* [WHAT IS REQUIRED]: Reproduce each entry exactly, so that everything except the pictures is carried over.

* [RECORD EXCERPTS]:
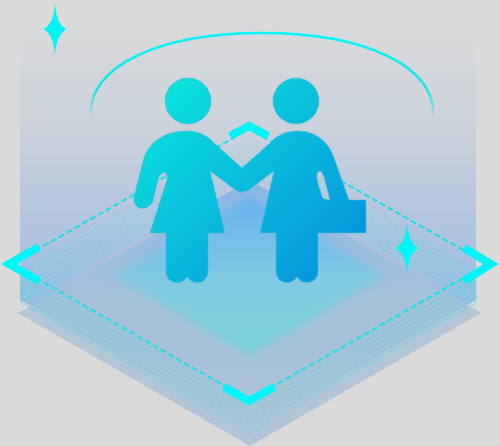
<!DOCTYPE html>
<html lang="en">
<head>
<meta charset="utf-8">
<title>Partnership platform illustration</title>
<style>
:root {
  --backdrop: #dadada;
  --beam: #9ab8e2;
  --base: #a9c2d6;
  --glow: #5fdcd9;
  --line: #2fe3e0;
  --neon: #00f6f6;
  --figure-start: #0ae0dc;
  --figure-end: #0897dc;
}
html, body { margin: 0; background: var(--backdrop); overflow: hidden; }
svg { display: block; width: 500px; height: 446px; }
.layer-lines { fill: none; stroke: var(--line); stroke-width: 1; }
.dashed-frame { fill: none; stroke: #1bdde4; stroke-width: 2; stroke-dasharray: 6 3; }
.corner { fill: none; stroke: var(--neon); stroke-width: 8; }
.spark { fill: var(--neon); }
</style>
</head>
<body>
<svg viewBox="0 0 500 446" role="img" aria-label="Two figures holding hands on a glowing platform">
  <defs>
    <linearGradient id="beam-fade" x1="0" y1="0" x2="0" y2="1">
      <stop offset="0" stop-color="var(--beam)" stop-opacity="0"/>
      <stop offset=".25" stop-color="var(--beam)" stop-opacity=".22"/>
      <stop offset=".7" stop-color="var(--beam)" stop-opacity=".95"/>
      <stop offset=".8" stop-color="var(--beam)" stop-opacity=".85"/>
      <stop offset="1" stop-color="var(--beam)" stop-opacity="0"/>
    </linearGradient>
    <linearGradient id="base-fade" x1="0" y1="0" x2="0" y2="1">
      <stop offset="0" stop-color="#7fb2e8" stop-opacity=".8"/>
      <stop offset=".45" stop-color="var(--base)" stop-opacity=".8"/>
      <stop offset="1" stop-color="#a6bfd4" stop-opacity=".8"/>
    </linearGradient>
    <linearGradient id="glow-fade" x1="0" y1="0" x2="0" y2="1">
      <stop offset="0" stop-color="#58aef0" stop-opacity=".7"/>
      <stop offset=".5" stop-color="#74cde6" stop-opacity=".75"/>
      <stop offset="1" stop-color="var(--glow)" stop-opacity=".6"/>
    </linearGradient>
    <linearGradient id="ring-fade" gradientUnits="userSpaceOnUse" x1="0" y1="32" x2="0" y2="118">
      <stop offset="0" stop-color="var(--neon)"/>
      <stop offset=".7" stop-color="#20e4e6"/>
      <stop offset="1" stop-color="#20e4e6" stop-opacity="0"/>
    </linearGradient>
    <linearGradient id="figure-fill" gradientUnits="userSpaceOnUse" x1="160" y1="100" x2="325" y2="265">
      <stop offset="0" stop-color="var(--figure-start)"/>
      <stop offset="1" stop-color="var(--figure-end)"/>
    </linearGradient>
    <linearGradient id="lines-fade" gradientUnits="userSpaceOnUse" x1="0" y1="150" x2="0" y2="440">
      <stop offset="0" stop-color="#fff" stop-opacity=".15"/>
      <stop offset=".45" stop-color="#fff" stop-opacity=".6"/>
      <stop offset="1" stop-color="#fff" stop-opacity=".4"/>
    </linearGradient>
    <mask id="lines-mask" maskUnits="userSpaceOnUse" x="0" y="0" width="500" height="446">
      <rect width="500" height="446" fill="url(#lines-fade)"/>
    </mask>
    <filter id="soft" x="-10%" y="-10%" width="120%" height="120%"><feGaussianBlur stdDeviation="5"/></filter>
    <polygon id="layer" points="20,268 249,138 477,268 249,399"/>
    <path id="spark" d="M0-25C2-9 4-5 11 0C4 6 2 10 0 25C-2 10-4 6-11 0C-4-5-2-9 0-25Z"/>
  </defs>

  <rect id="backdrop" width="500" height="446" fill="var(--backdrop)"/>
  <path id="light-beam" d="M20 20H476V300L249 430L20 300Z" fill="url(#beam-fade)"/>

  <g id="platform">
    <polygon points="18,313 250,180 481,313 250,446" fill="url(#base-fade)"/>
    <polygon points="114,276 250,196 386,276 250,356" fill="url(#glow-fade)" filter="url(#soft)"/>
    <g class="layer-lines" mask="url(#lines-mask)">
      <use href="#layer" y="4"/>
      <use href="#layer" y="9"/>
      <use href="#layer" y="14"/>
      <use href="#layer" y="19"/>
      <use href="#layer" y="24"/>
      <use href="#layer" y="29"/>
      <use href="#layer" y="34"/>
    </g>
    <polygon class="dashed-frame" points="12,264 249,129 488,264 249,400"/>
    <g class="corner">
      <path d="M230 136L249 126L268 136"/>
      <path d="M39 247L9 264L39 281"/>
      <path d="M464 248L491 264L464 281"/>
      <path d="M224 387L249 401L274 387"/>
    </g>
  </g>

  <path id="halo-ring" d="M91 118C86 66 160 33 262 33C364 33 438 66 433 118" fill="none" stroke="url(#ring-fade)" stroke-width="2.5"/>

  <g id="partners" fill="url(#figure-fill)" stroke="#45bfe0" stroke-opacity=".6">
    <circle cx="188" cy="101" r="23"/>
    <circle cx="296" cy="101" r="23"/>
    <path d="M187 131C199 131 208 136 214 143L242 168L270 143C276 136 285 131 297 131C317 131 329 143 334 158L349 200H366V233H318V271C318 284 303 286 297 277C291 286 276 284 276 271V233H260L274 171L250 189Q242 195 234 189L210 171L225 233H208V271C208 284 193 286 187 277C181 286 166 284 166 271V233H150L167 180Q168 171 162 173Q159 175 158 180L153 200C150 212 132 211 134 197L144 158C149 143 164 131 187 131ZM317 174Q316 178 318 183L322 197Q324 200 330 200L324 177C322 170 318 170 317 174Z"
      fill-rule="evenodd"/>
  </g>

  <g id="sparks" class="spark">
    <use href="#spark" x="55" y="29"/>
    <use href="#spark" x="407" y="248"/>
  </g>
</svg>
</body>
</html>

* [TASK ANSWER]:
<!DOCTYPE html>
<html lang="en">
<head>
<meta charset="utf-8">
<title>Partnership platform illustration</title>
<style>
:root {
  --backdrop: #dadada;
  --beam: #9ab8e2;
  --base: #a9c2d6;
  --glow: #5fdcd9;
  --line: #2fe3e0;
  --neon: #00f6f6;
  --figure-start: #0ae0dc;
  --figure-end: #0897dc;
}
html, body { margin: 0; background: var(--backdrop); overflow: hidden; }
svg { display: block; width: 500px; height: 446px; }
.layer-lines { fill: none; stroke: var(--line); stroke-width: 1; }
.dashed-frame { fill: none; stroke: #1bdde4; stroke-width: 2; stroke-dasharray: 6 3; }
.corner { fill: none; stroke: var(--neon); stroke-width: 8; }
.spark { fill: var(--neon); }
</style>
</head>
<body>
<svg viewBox="0 0 500 446" role="img" aria-label="Two figures holding hands on a glowing platform">
  <defs>
    <linearGradient id="beam-fade" x1="0" y1="0" x2="0" y2="1">
      <stop offset="0" stop-color="var(--beam)" stop-opacity="0"/>
      <stop offset=".25" stop-color="var(--beam)" stop-opacity=".22"/>
      <stop offset=".7" stop-color="var(--beam)" stop-opacity=".95"/>
      <stop offset=".8" stop-color="var(--beam)" stop-opacity=".85"/>
      <stop offset="1" stop-color="var(--beam)" stop-opacity="0"/>
    </linearGradient>
    <linearGradient id="base-fade" x1="0" y1="0" x2="0" y2="1">
      <stop offset="0" stop-color="#7fb2e8" stop-opacity=".8"/>
      <stop offset=".45" stop-color="var(--base)" stop-opacity=".8"/>
      <stop offset="1" stop-color="#a6bfd4" stop-opacity=".8"/>
    </linearGradient>
    <linearGradient id="glow-fade" x1="0" y1="0" x2="0" y2="1">
      <stop offset="0" stop-color="#58aef0" stop-opacity=".7"/>
      <stop offset=".5" stop-color="#74cde6" stop-opacity=".75"/>
      <stop offset="1" stop-color="var(--glow)" stop-opacity=".6"/>
    </linearGradient>
    <linearGradient id="ring-fade" gradientUnits="userSpaceOnUse" x1="0" y1="32" x2="0" y2="118">
      <stop offset="0" stop-color="var(--neon)"/>
      <stop offset=".7" stop-color="#20e4e6"/>
      <stop offset="1" stop-color="#20e4e6" stop-opacity="0"/>
    </linearGradient>
    <linearGradient id="figure-fill" gradientUnits="userSpaceOnUse" x1="160" y1="100" x2="325" y2="265">
      <stop offset="0" stop-color="var(--figure-start)"/>
      <stop offset="1" stop-color="var(--figure-end)"/>
    </linearGradient>
    <linearGradient id="lines-fade" gradientUnits="userSpaceOnUse" x1="0" y1="150" x2="0" y2="440">
      <stop offset="0" stop-color="#fff" stop-opacity=".15"/>
      <stop offset=".45" stop-color="#fff" stop-opacity=".6"/>
      <stop offset="1" stop-color="#fff" stop-opacity=".4"/>
    </linearGradient>
    <mask id="lines-mask" maskUnits="userSpaceOnUse" x="0" y="0" width="500" height="446">
      <rect width="500" height="446" fill="url(#lines-fade)"/>
    </mask>
    <filter id="soft" x="-10%" y="-10%" width="120%" height="120%"><feGaussianBlur stdDeviation="5"/></filter>
    <polygon id="layer" points="20,268 249,138 477,268 249,399"/>
    <path id="spark" d="M0-25C2-9 4-5 11 0C4 6 2 10 0 25C-2 10-4 6-11 0C-4-5-2-9 0-25Z"/>
  </defs>

  <rect id="backdrop" width="500" height="446" fill="var(--backdrop)"/>
  <path id="light-beam" d="M20 20H476V300L249 430L20 300Z" fill="url(#beam-fade)"/>

  <g id="platform">
    <polygon points="18,313 250,180 481,313 250,446" fill="url(#base-fade)"/>
    <polygon points="114,276 250,196 386,276 250,356" fill="url(#glow-fade)" filter="url(#soft)"/>
    <g class="layer-lines" mask="url(#lines-mask)">
      <use href="#layer" y="4"/>
      <use href="#layer" y="9"/>
      <use href="#layer" y="14"/>
      <use href="#layer" y="19"/>
      <use href="#layer" y="24"/>
      <use href="#layer" y="29"/>
      <use href="#layer" y="34"/>
    </g>
    <polygon class="dashed-frame" points="12,264 249,129 488,264 249,400"/>
    <g class="corner">
      <path d="M230 136L249 126L268 136"/>
      <path d="M39 247L9 264L39 281"/>
      <path d="M464 248L491 264L464 281"/>
      <path d="M224 387L249 401L274 387"/>
    </g>
  </g>

  <path id="halo-ring" d="M91 118C86 66 160 33 262 33C364 33 438 66 433 118" fill="none" stroke="url(#ring-fade)" stroke-width="2.5"/>

  <g id="partners" fill="url(#figure-fill)" stroke="#45bfe0" stroke-opacity=".6">
    <circle cx="188" cy="101" r="23"/>
    <circle cx="296" cy="101" r="23"/>
    <path d="M187 131C199 131 208 136 214 143L242 168L270 143C276 136 285 131 297 131C317 131 329 143 334 158L349 200H366V233H318V271C318 284 303 286 297 277C291 286 276 284 276 271V233H260L274 171L250 189Q242 195 234 189L210 171L225 233H208V271C208 284 193 286 187 277C181 286 166 284 166 271V233H150L167 180Q168 171 162 173Q159 175 158 180L153 200C150 212 132 211 134 197L144 158C149 143 164 131 187 131ZM317 174Q316 178 318 183L322 197Q324 200 330 200L324 177C322 170 318 170 317 174Z"
      fill-rule="evenodd"/>
  </g>

  <g id="sparks" class="spark">
    <use href="#spark" x="55" y="29"/>
    <use href="#spark" x="407" y="248"/>
  </g>
</svg>
</body>
</html>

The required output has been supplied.